What is required: One number is the full answer: how many lines in the records contain the word "class"?

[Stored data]
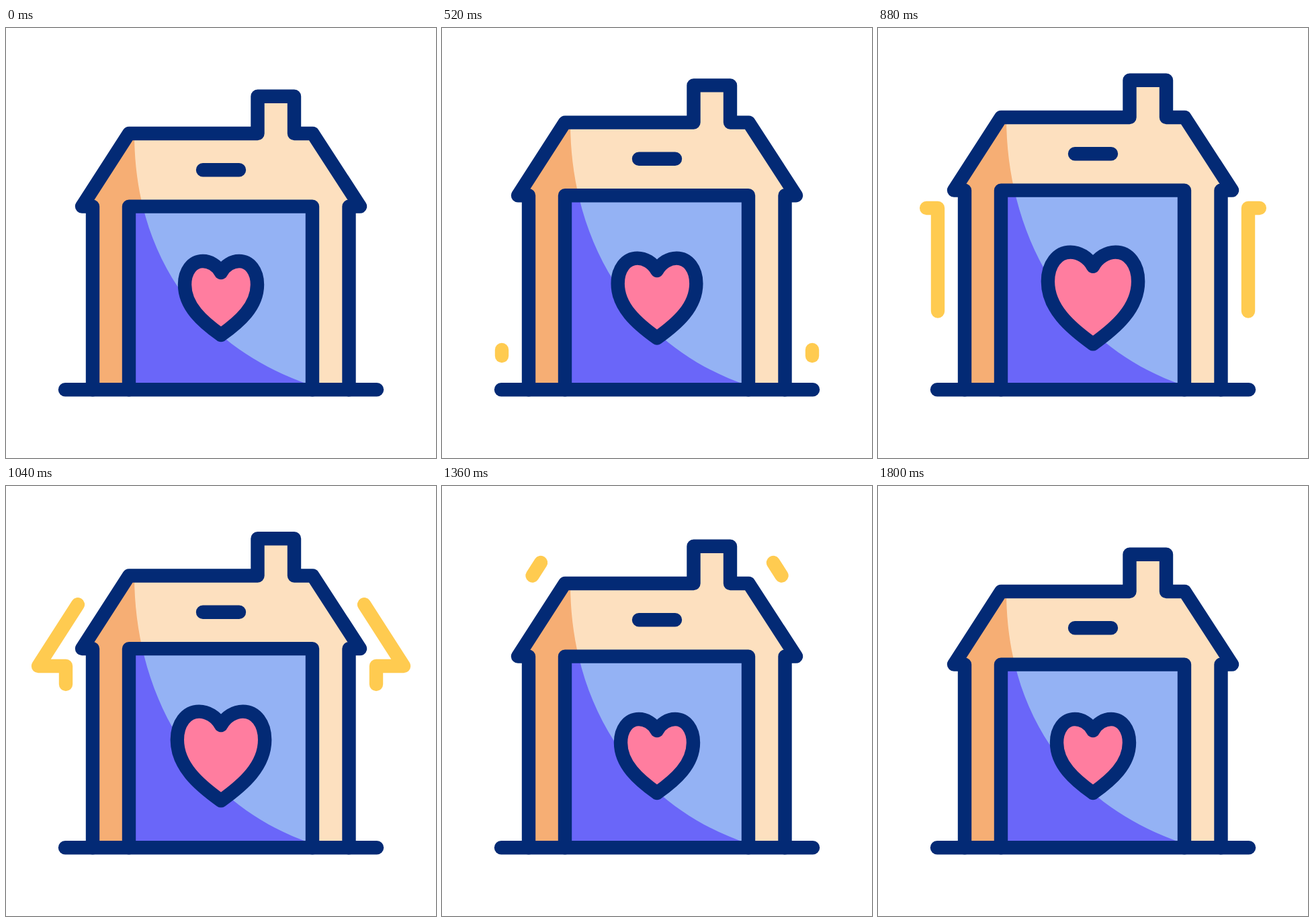
An HTML page for the animation above (1960 ms loop, 640 by 640 pixels).

```html
<!DOCTYPE html>
<html lang="en">
<head>
<meta charset="utf-8">
<title>House with a beating heart</title>
<style>
  html, body { margin: 0; width: 100%; height: 100%; overflow: hidden; background: #fff; }
  svg { display: block; width: 100%; height: 100%; }
  .line { fill: none; stroke: #032a75; stroke-width: 20.4; stroke-linecap: round; stroke-linejoin: round; }
  .bolt { stroke: #ffcb50; }
</style>
</head>
<body>
<svg viewBox="0 0 640 640">
  <defs>
    <clipPath id="wallClip"><path id="wallShape"/></clipPath>
    <clipPath id="doorClip"><path id="doorShape"/></clipPath>
  </defs>
  <g clip-path="url(#wallClip)">
    <rect width="640" height="640" fill="#fde0bf"/>
    <path class="shade" fill="#f6ae74"/>
  </g>
  <g clip-path="url(#doorClip)">
    <rect width="640" height="640" fill="#94b2f4"/>
    <path class="shade" fill="#6a66f9"/>
  </g>
  <path class="line" id="frame"/>
  <path class="line" id="heart" style="fill:#ff7d9f"/>
  <path class="line" d="M88 538.3H552"/>
  <path class="line bolt" d="M89 488V268H48L147 114"/>
  <path class="line bolt" d="M551 488V268H592L493 114"/>
</svg>
<script>
const LOOP = 1960, STEP = 40, LAST = 1800;
const LIFT = 24, BEAT = 0.26, BOLT_LENGTH = 444.1;

const byId = id => document.getElementById(id);
const all = selector => document.querySelectorAll(selector);
const wall = byId('wallShape'), door = byId('doorShape');
const frame = byId('frame'), heart = byId('heart');
const shades = all('.shade'), bolts = all('.bolt');

// Same curve as cubic-bezier(.5, 0, .5, 1), solved by bisection.
function ease(x) {
  if (x <= 0) return 0;
  if (x >= 1) return 1;
  let low = 0, high = 1;
  for (let i = 0; i < 24; i++) {
    const mid = (low + high) / 2;
    if (1.5 * mid * (1 - mid) + mid ** 3 < x) low = mid; else high = mid;
  }
  return low * low * (3 - 2 * low);
}
const ramp = (t, from, to) => ease((t - from) / (to - from));
const pulse = (t, from) => ramp(t, from, from + 300) - ramp(t, from + 300, from + 600);

function drawHouse(lift) {
  const top = 101.8 - lift, roof = 157 - lift, eave = 265.6 - lift;
  const outline = `L113 ${eave}L183 ${roof}H374.5V${top}H429V${roof}H456.5L527 ${eave}`;
  const doorway = `M183 538.3V${eave}H456V538.3`;
  wall.setAttribute('d', `M129 538.3V${eave}${outline}H510.5V538.3Z`);
  door.setAttribute('d', doorway + 'Z');
  frame.setAttribute('d',
    `M129 538.3V${eave}${outline}H510.5V538.3${doorway}M293 ${211.2 - lift}H347`);
  const shade = `M191 ${roof}C191 ${335 - lift} 284 476 458 533V560H90V${roof}Z`;
  shades.forEach(path => path.setAttribute('d', shade));
}

function drawHeart(scale) {
  const at = (dx, dy) => `${320 + dx * scale} ${402 + dy * scale} `;
  const half = side =>
    `C${at(-6 * side, -49)}${at(-17 * side, -55)}${at(-27 * side, -55)}` +
    `C${at(-43 * side, -55)}${at(-54 * side, -40)}${at(-54 * side, -20)}` +
    `C${at(-54 * side, 12)}${at(-28 * side, 35)}${at(0, 55)}`;
  const notch = at(0, -38);
  heart.setAttribute('d', `M${notch}${half(1)}M${notch}${half(-1)}`);
}

function drawBolts(tail, head) {
  const length = (head - tail) * BOLT_LENGTH;
  bolts.forEach(path => {
    path.style.visibility = length > 0 ? 'visible' : 'hidden';
    path.style.strokeDasharray = `${Math.max(length, 0.1)} 999`;
    path.style.strokeDashoffset = -tail * BOLT_LENGTH;
  });
}

function render(time) {
  const t = Math.min(Math.floor((time % LOOP) / STEP) * STEP, LAST);
  drawHouse(LIFT * (ramp(t, 70, 825) - ramp(t, 940, 1780)));
  drawHeart(1 + BEAT * (pulse(t, 40) + pulse(t, 640)));
  drawBolts(ramp(t, 615, 1525), ramp(t, 415, 1315));
}

const start = performance.now();
function tick() {
  render(performance.now() - start);
  requestAnimationFrame(tick);
}
tick();
</script>
</body>
</html>
```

Result: 7